§ **EXERCISE DIRECTIONS**: Look through the entries below for the string "focused", and copy each line where it is found.

§ **DATASET EXTRACT**:
↓↓↓
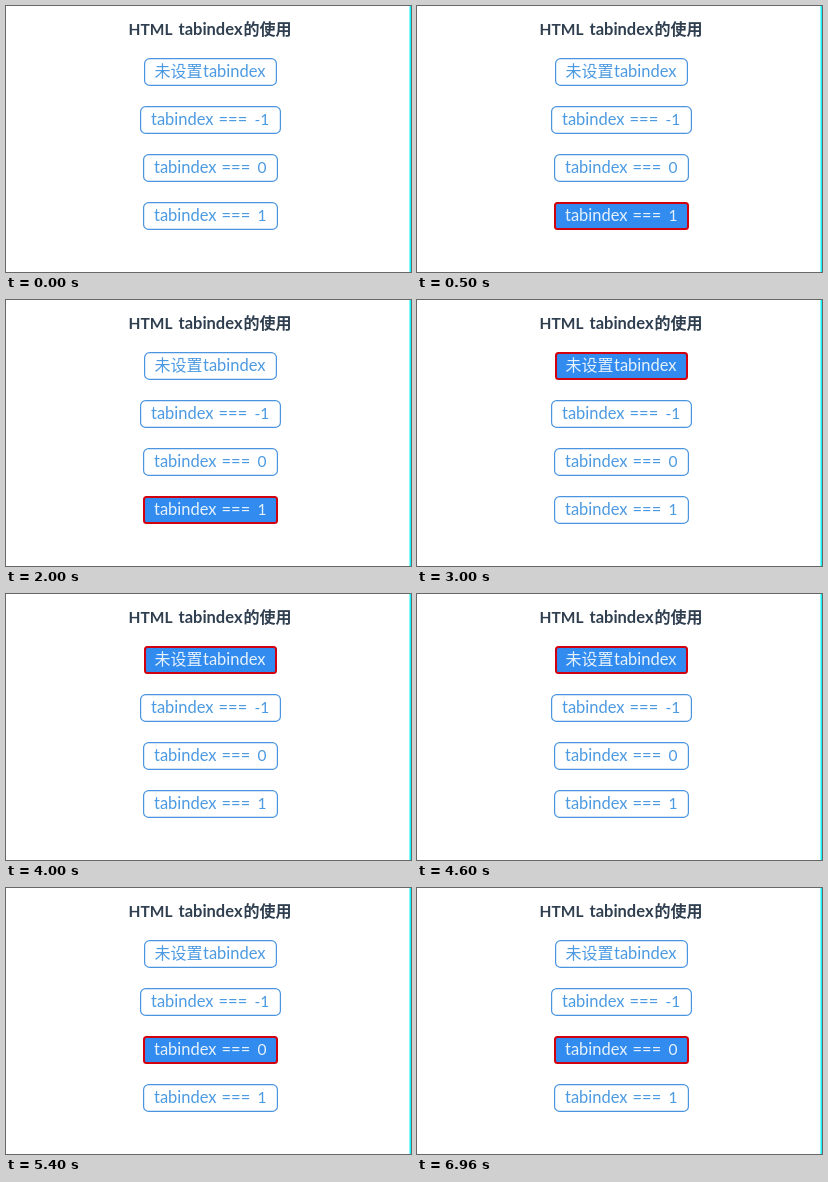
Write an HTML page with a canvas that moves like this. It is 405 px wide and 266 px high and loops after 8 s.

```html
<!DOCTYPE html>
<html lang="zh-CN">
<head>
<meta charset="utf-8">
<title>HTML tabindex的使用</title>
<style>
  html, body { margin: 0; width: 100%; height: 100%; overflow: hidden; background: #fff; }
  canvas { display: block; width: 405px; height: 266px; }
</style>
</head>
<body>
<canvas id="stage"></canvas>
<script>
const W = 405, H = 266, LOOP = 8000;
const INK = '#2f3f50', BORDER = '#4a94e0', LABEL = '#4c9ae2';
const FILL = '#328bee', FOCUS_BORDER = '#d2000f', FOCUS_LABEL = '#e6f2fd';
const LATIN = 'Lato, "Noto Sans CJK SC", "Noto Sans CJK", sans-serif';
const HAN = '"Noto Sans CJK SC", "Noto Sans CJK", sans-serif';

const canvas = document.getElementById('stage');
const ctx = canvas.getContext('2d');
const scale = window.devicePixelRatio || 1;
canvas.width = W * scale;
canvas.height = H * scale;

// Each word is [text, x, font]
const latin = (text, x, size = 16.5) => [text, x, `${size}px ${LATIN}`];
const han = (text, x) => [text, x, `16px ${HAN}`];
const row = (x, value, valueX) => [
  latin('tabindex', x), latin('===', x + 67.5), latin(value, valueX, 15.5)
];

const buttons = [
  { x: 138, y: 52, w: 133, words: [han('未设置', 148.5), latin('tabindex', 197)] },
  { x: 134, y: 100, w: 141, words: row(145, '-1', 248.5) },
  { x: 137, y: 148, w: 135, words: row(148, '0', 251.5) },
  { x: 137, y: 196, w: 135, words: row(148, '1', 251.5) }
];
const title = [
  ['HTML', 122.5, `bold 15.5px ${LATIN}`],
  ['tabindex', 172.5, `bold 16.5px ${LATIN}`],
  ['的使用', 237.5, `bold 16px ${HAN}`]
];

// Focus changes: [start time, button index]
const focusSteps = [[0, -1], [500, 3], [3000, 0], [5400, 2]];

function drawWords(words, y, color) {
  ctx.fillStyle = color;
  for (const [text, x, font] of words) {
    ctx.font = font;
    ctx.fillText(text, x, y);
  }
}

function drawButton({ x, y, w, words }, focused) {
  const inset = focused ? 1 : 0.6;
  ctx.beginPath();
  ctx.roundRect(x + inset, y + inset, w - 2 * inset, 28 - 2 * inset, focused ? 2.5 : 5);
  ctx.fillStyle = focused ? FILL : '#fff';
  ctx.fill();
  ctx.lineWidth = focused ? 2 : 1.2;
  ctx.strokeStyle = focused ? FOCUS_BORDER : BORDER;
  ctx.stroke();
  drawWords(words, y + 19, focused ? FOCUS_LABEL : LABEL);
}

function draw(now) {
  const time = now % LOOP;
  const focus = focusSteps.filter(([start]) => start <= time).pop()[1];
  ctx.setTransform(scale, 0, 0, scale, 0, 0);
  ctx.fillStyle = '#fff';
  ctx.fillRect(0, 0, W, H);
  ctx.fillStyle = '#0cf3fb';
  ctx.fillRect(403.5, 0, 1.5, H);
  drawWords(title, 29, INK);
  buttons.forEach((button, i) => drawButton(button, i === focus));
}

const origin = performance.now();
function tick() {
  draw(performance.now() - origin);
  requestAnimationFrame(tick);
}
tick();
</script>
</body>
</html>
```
↑↑↑
§ **EXERCISE ANSWER**:
function drawButton({ x, y, w, words }, focused) {
  const inset = focused ? 1 : 0.6;
  ctx.roundRect(x + inset, y + inset, w - 2 * inset, 28 - 2 * inset, focused ? 2.5 : 5);
  ctx.fillStyle = focused ? FILL : '#fff';
  ctx.lineWidth = focused ? 2 : 1.2;
  ctx.strokeStyle = focused ? FOCUS_BORDER : BORDER;
  drawWords(words, y + 19, focused ? FOCUS_LABEL : LABEL);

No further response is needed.